Data items.
*-*-*

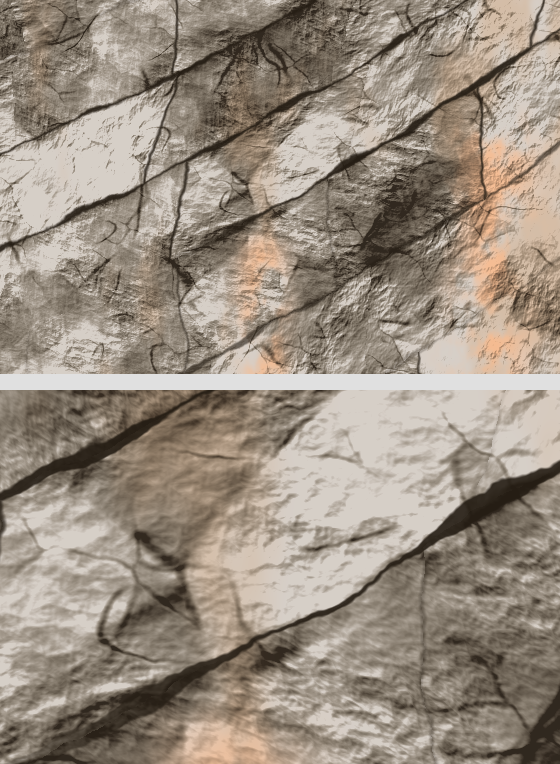
Top: the whole. Bottom: its middle third, enlarged.
Reproduce this texture procedurally as a WebGL 2 fragment shader.

```glsl
#version 300 es
precision highp float;
// Weathered cliff face: curving slanted beds split by joints into chipped blocks.
// Soft Voronoi facets and ridged gradient noise set the light and shade;
// thin broken crevices, rusty weathering and vertical iron streaks lie on top.

uniform vec2 u_resolution;
out vec4 outColor;

const vec3 SHADOW = vec3(0.19, 0.155, 0.12), UMBER = vec3(0.37, 0.33, 0.28);
const vec3 STONE = vec3(0.51, 0.47, 0.415), ASH = vec3(0.65, 0.61, 0.56);
const vec3 CHALK = vec3(0.84, 0.81, 0.78), CREVICE = vec3(0.14, 0.11, 0.075);
const vec3 IRON = vec3(0.86, 0.64, 0.48), RUST = vec3(0.72, 0.56, 0.41);
const float BED_OFFSET = 0.09, BED_SLOPE = 0.42, BED_CURVE = 0.09;
const float UPPER_BED = 0.248, LOWER_BED = 0.31;  // vertical spacing of the beds
const float JOINT_WIDTH = 0.42;                   // spacing of joints along a bed
const float RELIEF = 7.0, LIGHT_STEP = 0.004;     // rough surface light
const float BASE_TONE = 0.71;

float hash(vec2 c) {
  vec3 k = fract(c.xyx * vec3(0.1031, 0.1030, 0.0973));
  k += dot(k, k.yzx + 33.33);
  return fract((k.x + k.y) * k.z);
}
mat2 rotate(float a) { return mat2(cos(a), -sin(a), sin(a), cos(a)); }
float cornerSlope(vec2 cell, vec2 f) {
  float a = 6.2832 * hash(cell);
  return dot(vec2(cos(a), sin(a)), f);
}
// Gradient noise, roughly -0.7 to 0.7
float noise(vec2 p) {
  vec2 i = floor(p), f = p - i, e = vec2(1.0, 0.0);
  vec2 w = f * f * f * (f * (f * 6.0 - 15.0) + 10.0);
  return mix(mix(cornerSlope(i, f), cornerSlope(i + e, f - e), w.x),
             mix(cornerSlope(i + e.yx, f - e.yx), cornerSlope(i + 1.0, f - 1.0), w.x), w.y);
}
float fbm(vec2 p) {
  float sum = 0.0;
  for (float amp = 0.6; amp > 0.07; amp *= 0.5) {
    sum += amp * noise(p);
    p = rotate(0.7) * p * 2.1 + 7.3;
  }
  return sum;
}
// Sharp-creased height of the broken surface, with its grain along one angle
float chippedHeight(vec2 p, float angle) {
  float sum = 0.0, amp = 0.5;
  p = rotate(angle) * p * vec2(4.5, 7.5);
  for (int i = 0; i < 6; i++, amp *= 0.56) {
    sum -= amp * abs(noise(p));
    p = rotate(0.9) * p * 2.0 + 3.7;
  }
  return sum;
}
// x: smoothly joined random shade of each facet, y: distance to its edge
vec2 facets(vec2 p) {
  float near = 9.0, next = 9.0, shade = 0.0, total = 0.0;
  for (int k = 0; k < 9; k++) {
    vec2 c = floor(p) + vec2(k % 3 - 1, k / 3 - 1);
    float d = length(p - c - 0.05 - 0.9 * vec2(hash(c), hash(c + 41.7)));
    float w = exp(-40.0 * d);
    shade += w * hash(c + 87.1);
    total += w;
    next = min(next, max(near, d));
    near = min(near, d);
  }
  return vec2(shade / max(total, 1e-24), next - near);
}
vec3 rockRamp(float tone) {
  vec4 t = clamp(clamp(tone, 0.0, 1.0) * 4.0 - vec4(0.0, 1.0, 2.0, 3.0), 0.0, 1.0);
  return mix(mix(mix(mix(SHADOW, UMBER, t.x), STONE, t.y), ASH, t.z), CHALK, t.w);
}
float streak(vec2 p, float centre, float width, float top) {
  float across = (p.x - centre) / width;
  return exp(-across * across) * smoothstep(top, top - 0.12, p.y);
}
void main() {
  vec2 p = gl_FragCoord.xy / u_resolution.y;
  float soft = 1.0 / u_resolution.y, broad = fbm(p * 2.6 + 11.0), rough = fbm(p * 19.0);
  vec2 warped = p + 0.03 * vec2(fbm(p * 6.0 + 3.0), fbm(p * 6.0 + 29.0)) + 0.009 * rough;
  // Beds, and the leaning joints that cut each bed into blocks
  float rise = p.y - (BED_SLOPE + BED_CURVE * p.x) * p.x - BED_OFFSET
             + 0.022 * noise(p * 5.0) + 0.014 * rough;
  float spacing = rise > 0.0 ? UPPER_BED : LOWER_BED;
  float bed = rise / spacing, row = floor(bed), crack = floor(bed + 0.5);
  float along = (warped.x + (hash(vec2(row, 8.0)) - 0.4) * warped.y) / JOINT_WIDTH
              + hash(vec2(row, 5.0));
  float block = hash(vec2(floor(along), row + 20.0));
  float bedGap = (bed - crack) * spacing * 0.87;
  float jointGap = abs(fract(along + 0.5) - 0.5) * JOINT_WIDTH;
  float jointPower = smoothstep(0.25, 0.8, hash(vec2(floor(along + 0.5), row + 60.0)));
  float bedPower = abs(crack - 0.5) > 2.0 ? 0.25 : crack < 0.0 ? 0.6 : 0.9;
  if (crack == 0.0) bedPower *= smoothstep(0.35, 0.75, p.x);
  // Light on facets, rough relief and fine slivers, grain turned per block
  float grain = 2.2 * block - 1.0;
  vec2 large = facets(rotate(0.75) * warped * vec2(3.6, 5.0) + 2.0);
  vec2 small = facets(rotate(-0.5) * warped * vec2(10.0, 15.0) + 9.0);
  vec2 toLight = LIGHT_STEP * vec2(-0.6, 0.8);
  float relief = chippedHeight(p, grain) - chippedHeight(p + toLight, grain);
  float sliver = noise(rotate(grain - 0.9) * warped * vec2(14.0, 70.0));
  float patchy = 0.65 + 0.9 * smoothstep(-0.2, 0.3, noise(p * 7.0 + 90.0));
  float tone = BASE_TONE + 0.36 * (block - 0.5) + 0.52 * (large.x - 0.5)
             + 0.24 * (small.x - 0.5) + 0.6 * broad + 0.25 * rough
             + RELIEF * patchy * relief + 0.35 * max(sliver - 0.12, 0.0);
  vec2 gloom = (p - vec2(1.0, 0.32)) / vec2(0.26, 0.30);
  tone += 0.1 * smoothstep(0.8, 0.1, p.x) - 0.3 * exp(-dot(gloom, gloom));
  // Shade under each bed, chipped facet edges and short wandering hairlines
  tone -= 0.25 * bedPower * smoothstep(-0.035, 0.0, bedGap) * smoothstep(0.008, 0.0, bedGap);
  float broken = smoothstep(0.0, 0.3, noise(p * 9.0 + 50.0));
  tone -= broken * (0.55 * smoothstep(0.06, 0.0, large.y) + 0.35 * smoothstep(0.09, 0.0, small.y));
  float vein = abs(noise(rotate(0.4) * warped * vec2(5.0, 9.0) + 31.0));
  tone -= 0.55 * smoothstep(0.035, 0.0, vein) * smoothstep(0.05, 0.3, noise(p * 8.0 + 12.0));
  // Rusty weathering and iron streaks keep the light of the rock
  float light = 0.42 + 0.72 * clamp(tone, 0.0, 1.0);
  float weather = fbm(p * vec2(5.0, 2.2) + 70.0) + 0.28 * smoothstep(0.95, 1.5, p.x);
  vec3 color = mix(rockRamp(tone), RUST * light, 0.4 * smoothstep(0.1, 0.45, weather));
  float iron = streak(p, 1.31 + 0.05 * broad, 0.1, 0.74) + streak(p, 0.7 + 0.04 * broad, 0.06, 0.42);
  iron *= smoothstep(-0.22, 0.2, fbm(p * vec2(9.0, 5.0) + 17.0) + 0.3 * rough);
  color = mix(color, IRON * light, 0.85 * min(iron, 1.0));
  // Open crevices of uneven width
  float opening = max(0.001, 0.003 + 0.014 * noise(p * 7.0 + 33.0));
  float crevice = bedPower * smoothstep(opening + 2.0 * soft, opening - soft, abs(bedGap));
  float joint = 0.8 * jointPower * smoothstep(0.002 + 2.0 * soft, 0.0, jointGap);
  outColor = vec4(mix(color, CREVICE, max(crevice, joint)), 1.0);
}
```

*-*-*

Exercise description.
Filter the lines above, keeping and copying those that contain "fract".

Output for this exercise.
  vec3 k = fract(c.xyx * vec3(0.1031, 0.1030, 0.0973));
  return fract((k.x + k.y) * k.z);
  float jointGap = abs(fract(along + 0.5) - 0.5) * JOINT_WIDTH;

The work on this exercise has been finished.